Whole

By Andrea Cohen

Whole industries have sprung
from nothing, from someone
broken, crying: make me whole.

My brother, having broken
a green banana in half, held
the two snapped bits

up to my mother, who held
me in 1962 in the produce
section of the A&P, and holding

me (as yet unbroken), strolled, if
briefly, from my brother, pretending
not to know him, knowing his

inmost desire to be reunited
with a time before he knew me.
The cry insists: make me whole, as

if, made, we could be remade,
as if whole were a place
to point the golden Buick toward,

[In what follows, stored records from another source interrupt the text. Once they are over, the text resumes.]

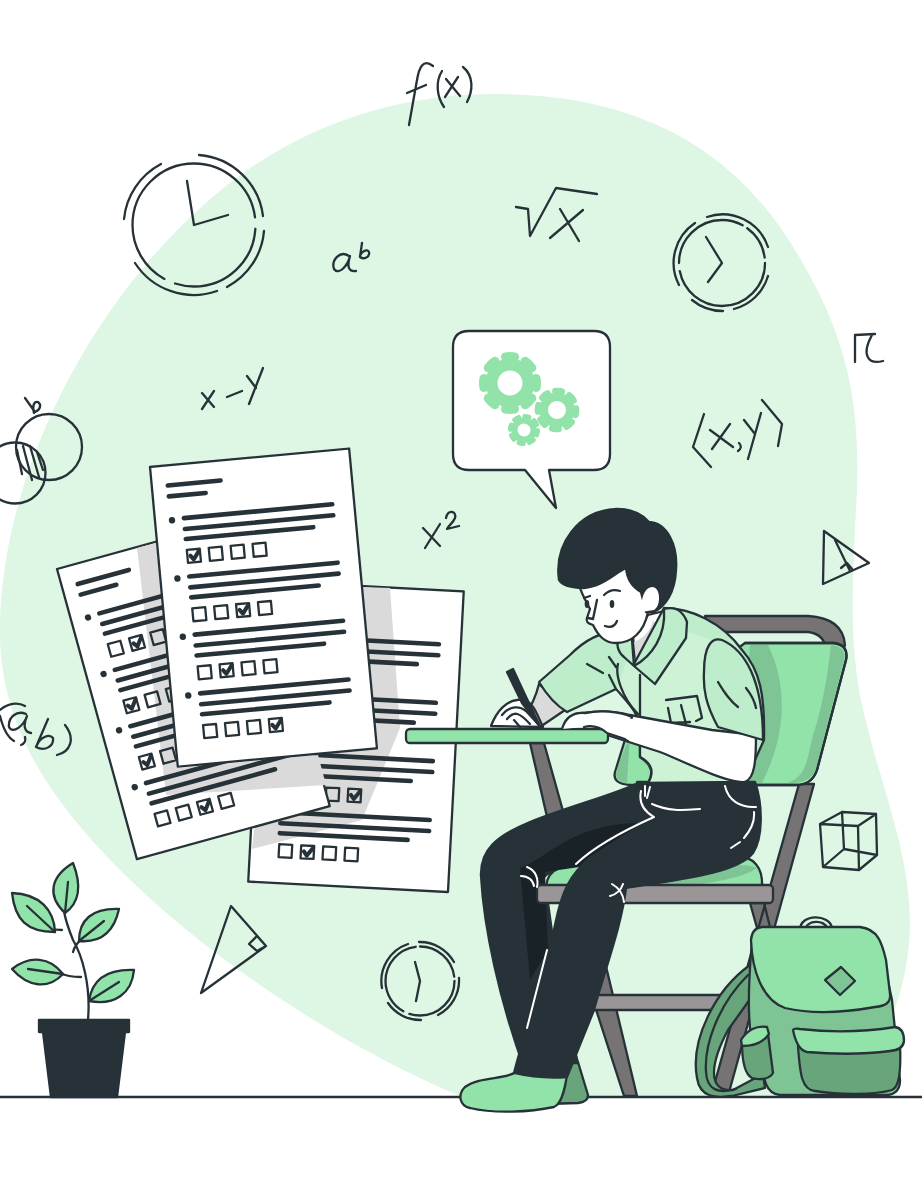
<!DOCTYPE html>
<html lang="en">
<head>
<meta charset="utf-8">
<title>Student taking an exam</title>
<style>
:root{--ink:#263238;--mist:#def6e4;--green:#92e3a9;--shirt:#beedcb;--mid:#7fc494;--deep:#69a57a;--metal:#767374;--rail:#9a9698;--shade:#dadada;--paper:#fff}
html,body{margin:0;background:var(--paper);overflow:hidden}
svg{display:block;width:922px;height:1200px}
.line{fill:none;stroke:var(--ink);stroke-width:2.3;stroke-linecap:round;stroke-linejoin:round}
.paper{fill:var(--paper)}.green{fill:var(--green)}.shirt{fill:var(--shirt)}.mid{fill:var(--mid)}.deep{fill:var(--deep)}
.metal{fill:var(--metal)}.rail{fill:var(--rail)}.ink{fill:var(--ink)}.shade{fill:var(--shade);stroke:none}
.text-lines{stroke-width:4.6}
.seam{stroke:var(--paper);stroke-width:2}
</style>
</head>
<body>
<svg viewBox="0 0 922 1200" role="img" aria-label="A student writes an exam at a desk, surrounded by test sheets, clocks and formulas">
<defs>
<g id="question">
<circle class="ink" cx="17" cy="55" r="3.2"/>
<path class="line text-lines" d="M29 54H178M29 65H178M29 75H157"/>
<path class="line" d="M29 86h13v13h-13zM51 86h13v13h-13zM73 86h13v13h-13zM95 86h13v13h-13z"/>
</g>
<path id="tick" class="line" style="stroke-width:4" d="M32 92l3 4 6-8"/>
<g id="sheet">
<rect class="line paper" width="200" height="301" style="fill:var(--paper)"/>
</g>
<g id="questions">
<path class="line text-lines" d="M16 20H69M16 31H53"/>
<use href="#question"/><use href="#question" y="58.6"/><use href="#question" y="117"/><use href="#question" y="176"/>
</g>
<g id="gear" fill="none" stroke="#92e3a9">
<circle r="18.5" stroke-width="12"/>
<circle r="26.5" stroke-width="9" pathLength="16" stroke-dasharray="0.9 1.1" stroke-dashoffset="0.45"/>
</g>
</defs>

<path id="backdrop" fill="#def6e4" d="M0 625C2 480 85 305 215 195C300 123 400 94 495 94C640 94 735 150 795 250C845 332 860 395 857 490C853 570 848 640 862 705C880 785 910 850 910 925C909 985 888 1040 850 1096H460C350 1050 215 965 120 870C40 790 3 720 0 640Z"/>

<g id="clocks" class="line">
<circle cx="194" cy="225" r="61.5" pathLength="100" stroke-dasharray="29 3 17 0 48 3" stroke-dashoffset="-1"/>
<path d="M199 155A70 70 0 0 1 263 216M264 231A70 70 0 0 1 227 287M217 291A70 70 0 0 1 135 263M124 219A70 70 0 0 1 161 164M187 181L194 225L228 215"/>
<circle cx="722" cy="263" r="43" pathLength="100" stroke-dasharray="47 3 33 2 13 2"/>
<path d="M707 217A48 48 0 0 1 768 247M768 276A48 48 0 0 1 734 309M723 311A48 48 0 0 1 692 300M679 285A48 48 0 0 1 695 223M706 237L722 263L708 282"/>
<circle cx="420" cy="981" r="34.500" pathLength="100" stroke-dasharray="30 3 40 2 23 2"/>
<path d="M419 942A39 39 0 0 1 454 962M459 978A39 39 0 0 1 438 1015M421 1020A39 39 0 0 1 388 1003M382 988A39 39 0 0 1 408 944M415 962L420 981L416 1001M420 981L415 962"/>
</g>

<g id="formulas" class="line">
<path d="M433 66C423 58 419 68 417 80L409 125M407 93L426 85M442 71C435 82 437 97 444 107M446 79L460 96M458 77L445 97M463 67C474 76 473 91 467 102"/>
<path d="M516 207L528 209L530 236L556 188L597 194M560 209L579 241M583 210L550 238"/>
<path d="M349 256C340 250 331 260 334 269C339 276 348 265 350 256C347 266 348 272 356 271M362 243L360 257C364 260 370 257 369 252C367 248 361 252 360 256"/>
<path d="M202 393L214 407M214 391L202 409M227 397L242 391M247 376L256 388M263 368L249 404"/>
<path d="M855 362V335L875 334M872 335C861 355 868 365 883 361"/>
<path d="M704 414L693 447L711 467M710 430L733 447M730 424L712 449M739 443C742 446 741 449 738 451M744 420L755 434M761 413L748 459M762 400L782 424L778 446"/>
<path d="M423 528L440 546M440 524L425 548M446 518C448 509 457 511 455 518C453 523 449 525 447 529L459 526"/>
<path d="M0 710C8 703 18 702 25 706M0 716C3 728 7 737 14 741M26 714C17 710 8 717 9 727C13 735 24 725 27 716C23 725 24 732 31 733M25 737C26 741 24 744 21 745M48 719L36 747C45 752 54 746 53 738C49 733 40 738 37 745M65 725C76 739 70 752 57 755"/>
<path d="M25 398L35 412C40 410 42 405 38 402C34 401 32 406 34 413"/>
</g>

<g id="geometry" class="line">
<circle cx="49" cy="447" r="33"/><circle cx="15" cy="473" r="30.500"/>
<path d="M17 450L22 474M23 446L32 480M30 446L39 477M37 452L43 470"/>
<path d="M824 531L869 563L823 584ZM835 540L850 571M841 568L847 563L852 569"/>
<path d="M231 906L266 946L201 993ZM249 944L257 936L266 946L257 951Z"/>
<path d="M820 824L842 812L876 814L877 855L859 870L823 867ZM820 824L858 826L876 814M858 826L859 870M842 812L844 849L823 867M844 849L877 855"/>
</g>

<g id="thought" class="line">
<path class="paper" style="fill:var(--paper)" d="M469 331H594Q610 331 610 347V454Q610 470 594 470H549L556 508L525 470H469Q453 470 453 454V347Q453 331 469 331Z"/>
<use href="#gear" transform="translate(510 383)"/>
<use href="#gear" transform="translate(557 410) rotate(5) scale(.72)"/>
<use href="#gear" transform="translate(524 430) rotate(12) scale(.52)"/>
</g>

<g id="test-sheets">
<g transform="translate(264 581) rotate(3)"><use href="#sheet"/></g>
<path class="shade" d="M362 587L390 588L400 728L362 820L252 849L255 820L330 807L318 755L378 749Z"/>
<g transform="translate(264 581) rotate(3)"><use href="#questions"/><use href="#tick" x="66" y="117"/><use href="#tick" x="22" y="176"/></g>
<g transform="translate(57 569) rotate(-15.400)"><use href="#sheet"/></g>
<path class="shade" d="M137 548L156 543L179 768L318 755L326 785L166 795Z"/>
<g transform="translate(57 569) rotate(-15.400)"><use href="#questions"/><use href="#tick" x="22"/><use href="#tick" y="58.600"/><use href="#tick" y="117"/><use href="#tick" x="44" y="176"/></g>
<g transform="translate(150 467) rotate(-5.300)"><use href="#sheet"/><use href="#questions"/><use href="#tick"/><use href="#tick" x="44" y="58.600"/><use href="#tick" x="22" y="117"/><use href="#tick" x="66" y="176"/></g>
</g>

<path id="floor" class="line" d="M0 1097H922"/>

<g id="plant" class="line">
<path d="M88 1020C91 985 82 955 73 940C67 925 65 918 64 911M62 930C52 930 43 928 37 922M73 952C75 945 78 942 82 939M81 977C72 977 66 976 60 973M89 1000C93 1000 98 999 102 997"/>
<g style="fill:var(--green)">
<path d="M55 932C27 932 15 920 12 893C40 894 54 910 55 932Z"/>
<path d="M65 913C47 896 50 877 73 863C82 886 79 903 65 913Z"/>
<path d="M79 941C79 920 92 908 119 909C114 932 101 943 79 941Z"/>
<path d="M63 974C48 990 28 987 12 969C30 955 50 957 63 974Z"/>
<path d="M89 1001C92 980 107 969 134 970C132 993 115 1006 89 1001Z"/>
</g>
<path d="M55 932L27 906M65 913L68 882M79 941L104 921M63 974L28 969M89 1001L119 982"/>
<path class="ink" style="fill:var(--ink)" d="M39 1020H129V1032H125L117 1097H51L43 1032H39Z"/>
</g>

<g id="chair" class="line">
<path style="fill:var(--metal)" d="M530 743H544L604 958L637 1096H624L580 960Z"/>
<path style="fill:var(--metal)" d="M750 903H764L772 935H759ZM799 784H814L728 1096H711Z"/>
<path style="fill:var(--metal)" d="M705 616H808Q843 618 845 645L842 652L825 646Q823 634 808 632H710Z"/>
<path style="fill:var(--green)" d="M745 643H834Q849 645 846 660L817 770Q812 785 796 785H630Q612 784 615 772L628 730Z"/>
<path style="fill:var(--mid);stroke:none" d="M750 645H768C790 690 784 740 762 783H740ZM831 645Q847 647 844 660L816 769Q810 784 788 783C806 775 806 765 813 735Q825 700 831 645ZM630 735L616 772Q615 782 627 783Z"/>
<path d="M745 643H834Q849 645 846 660L817 770Q812 785 796 785H755"/>
<path style="fill:var(--green)" d="M546 886C548 867 565 864 590 864L735 856C754 856 763 868 762 886Z"/>
<path style="fill:var(--mid);stroke:none" d="M615 885L715 868Q742 862 757 868Q740 880 690 885Z"/>
<rect style="fill:var(--rail)" x="588" y="995" width="142" height="15" rx="3"/>
</g>

<g id="far-leg" class="line">
<path style="fill:var(--deep)" d="M568 1060L578 1062L588 1095Q588 1102 578 1103L545 1104Z"/>
<path style="fill:var(--ink)" d="M636 784C610 796 570 806 530 822C496 836 480 850 481 876C484 930 500 1000 522 1062L578 1063L560 990L548 903L538 886C545 868 570 864 600 862L680 815Z"/>
<path style="fill:#192226;stroke:none" d="M520 868C545 860 570 825 635 823L650 826L600 864L545 872L548 950L530 980Z"/>
</g>
<rect id="seat-bar" class="line" style="fill:var(--rail)" x="537" y="885" width="236" height="18" rx="4"/>

<g id="near-leg" class="line">
<path style="fill:var(--green)" d="M516 1072C505 1080 480 1076 465 1087C457 1095 460 1106 470 1108C495 1114 530 1112 554 1107C562 1104 565 1088 567 1075Z"/>
<path style="fill:var(--ink)" d="M637 782H755C763 805 763 838 753 853C738 872 690 878 626 888C622 925 603 975 594 1010L567 1077Q540 1079 514 1073C525 1030 548 960 555 925C562 890 570 875 590 858L652 818Z"/>
<g class="seam">
<path d="M641 791C638 805 647 813 654 817C625 830 596 845 576 864M547 950L527 1028M645 786V796M650 787L647 798M652 804C670 812 685 810 700 809M725 786C728 800 740 808 756 807M754 812C755 822 750 831 744 838M740 842L731 848M612 884C619 888 623 893 624 902M623 884C621 890 618 894 610 896M527 867C535 870 539 878 537 887M521 876C528 876 533 880 534 886"/>
</g>
</g>

<g id="student" class="line">
<path style="fill:var(--shade)" d="M539 684C535 700 529 710 524 717L540 727L568 708Z"/>
<path style="fill:var(--paper)" d="M633 637L648 615L668 610L662 636L636 664Z"/>
<path style="fill:var(--shade);stroke:none" d="M634 642Q650 635 653 620L660 632L636 661Z"/>
<path style="fill:var(--shirt)" d="M622 632C602 630 585 640 570 655L539 682C548 697 557 706 567 712L616 689C630 705 640 715 640 730V757C652 765 654 773 648 783L745 782L764 740C765 695 760 670 742 650C722 622 690 608 664 608L634 664Z"/>
<path style="fill:#cdf2d6;stroke:none" d="M627 660L636 667L660 650L688 632L712 640C702 672 710 700 718 727L712 745L745 775L740 781H650C655 765 642 762 641 755V715L617 688Z"/>
<path d="M616 689L609 675M618 664C615 675 622 698 638 714M640 675L640 757C653 764 654 773 648 783M587 664L603 673M609 657L616 667M745 684C752 690 755 696 757 702M712 678C718 689 724 696 731 704"/>
<path style="fill:var(--shirt)" d="M664 609C675 606 683 611 687 622L686 638L655 684L634 666C652 656 666 636 664 609ZM622 634C614 643 618 652 624 657L634 666L632 640Z"/>
<path d="M666 700L697 696L702 718L696 721M690 722L671 723L668 708M681 705L686 724"/>
<path style="fill:var(--paper)" d="M756 735C756 760 755 778 745 782C728 784 690 764 660 752L607 735L564 728C563 719 574 712 585 713C600 710 614 711 630 715L712 730Z"/>
<path style="fill:var(--shirt)" d="M704 672C704 645 712 637 722 640C745 650 763 680 763 740L718 727C706 705 703 690 704 672Z"/>
<path d="M718 682C724 692 729 700 738 707M746 688Q754 698 756 708"/>
<path style="fill:var(--paper)" d="M491 726C497 710 507 701 517 700C527 698 533 705 537 714L543 727Z"/>
<path d="M502 715C510 705 520 706 526 711L538 724M507 719C514 710 520 713 530 724M514 720L520 727"/>
<path style="fill:var(--ink)" d="M507 672L513 669L527 699L541 728L522 703Z"/>
</g>

<g id="head" class="line">
<path style="fill:var(--paper)" d="M579 585C582 595 587 603 590 609L587 618Q585 623 593 625C598 635 604 643 616 643C632 643 644 632 648 612L662 605L655 570L600 563Z"/>
<path style="fill:var(--ink)" d="M559 580C554 545 578 510 617 509C632 509 642 514 649 522C667 523 678 545 676 570C675 592 666 606 654 612L646 612L641 592C632 587 627 579 626 568C615 573 602 587 584 588C571 588 562 585 559 580Z"/>
<path style="fill:var(--paper);stroke:none" d="M641 612C641 598 644 588 652 587C661 587 661 606 654 610Z"/>
<path d="M597 600L593 619L588 618M584 598L590 596M604 595Q611 588 620 591M605 626Q614 629 617 621"/>
<ellipse class="ink" style="stroke:none" cx="587" cy="604" rx="2.300" ry="4"/><ellipse class="ink" style="stroke:none;fill:var(--ink)" cx="612" cy="604" rx="2.300" ry="4"/>
</g>

<rect id="desk" class="line" style="fill:var(--green)" x="406" y="729" width="202" height="14" rx="4"/>
<path id="resting-hand" class="line" style="fill:var(--paper)" d="M562 729C566 716 574 712 585 713C600 710 618 711 632 717L628 740L607 733C600 727 592 725 584 727"/>
<path fill="#fff" d="M607 724L636 718L650 742L628 740Z"/>

<g id="backpack" class="line">
<path style="fill:var(--deep)" d="M750 965C715 990 690 1040 697 1078C700 1098 716 1098 732 1096L765 1088L763 1074L733 1090C705 1092 712 1060 728 1030L753 995Z"/>
<path d="M748 975C718 1005 704 1045 706 1072C707 1090 718 1094 736 1089"/>
<path d="M800 930C800 913 830 914 832 928M805 930C807 919 825 920 827 928"/>
<path style="fill:var(--mid)" d="M752 942C749 975 747 1010 751 1036L766 1084Q770 1094 780 1095H887Q900 1094 900 1080L892 1000L880 945Z"/>
<path style="fill:var(--green)" d="M762 927H860C878 929 882 943 886 960L890 994C891 1003 885 1006 875 1007C842 1013 810 1014 785 1008C762 1000 752 970 751 940Q752 928 762 927Z"/>
<path style="fill:var(--mid)" d="M841 967L855 981L840 995L825 980Z"/>
<path style="fill:var(--deep)" d="M742 1042C742 1060 744 1074 752 1078C762 1081 770 1078 773 1073L768 1034Z"/>
<path style="fill:var(--green)" d="M741 1040C747 1030 757 1025 767 1027L769 1034C763 1043 752 1046 742 1046Z"/>
<path style="fill:var(--deep)" d="M798 1046C800 1075 802 1090 815 1091C840 1095 875 1095 892 1090Q902 1086 900 1045Z"/>
<path style="fill:var(--green)" d="M793 1030Q794 1028 800 1029C835 1033 870 1031 895 1027Q904 1028 904 1041Q903 1050 890 1051C860 1055 830 1054 807 1052Q797 1050 793 1030Z"/>
</g>
</svg>
</body>
</html>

as if its station did not contain
chiefly the hole, the central O
of loss and going on.

This article available online at:

http://www.theatlantic.com/magazine/archive/2011/06/whole/308494/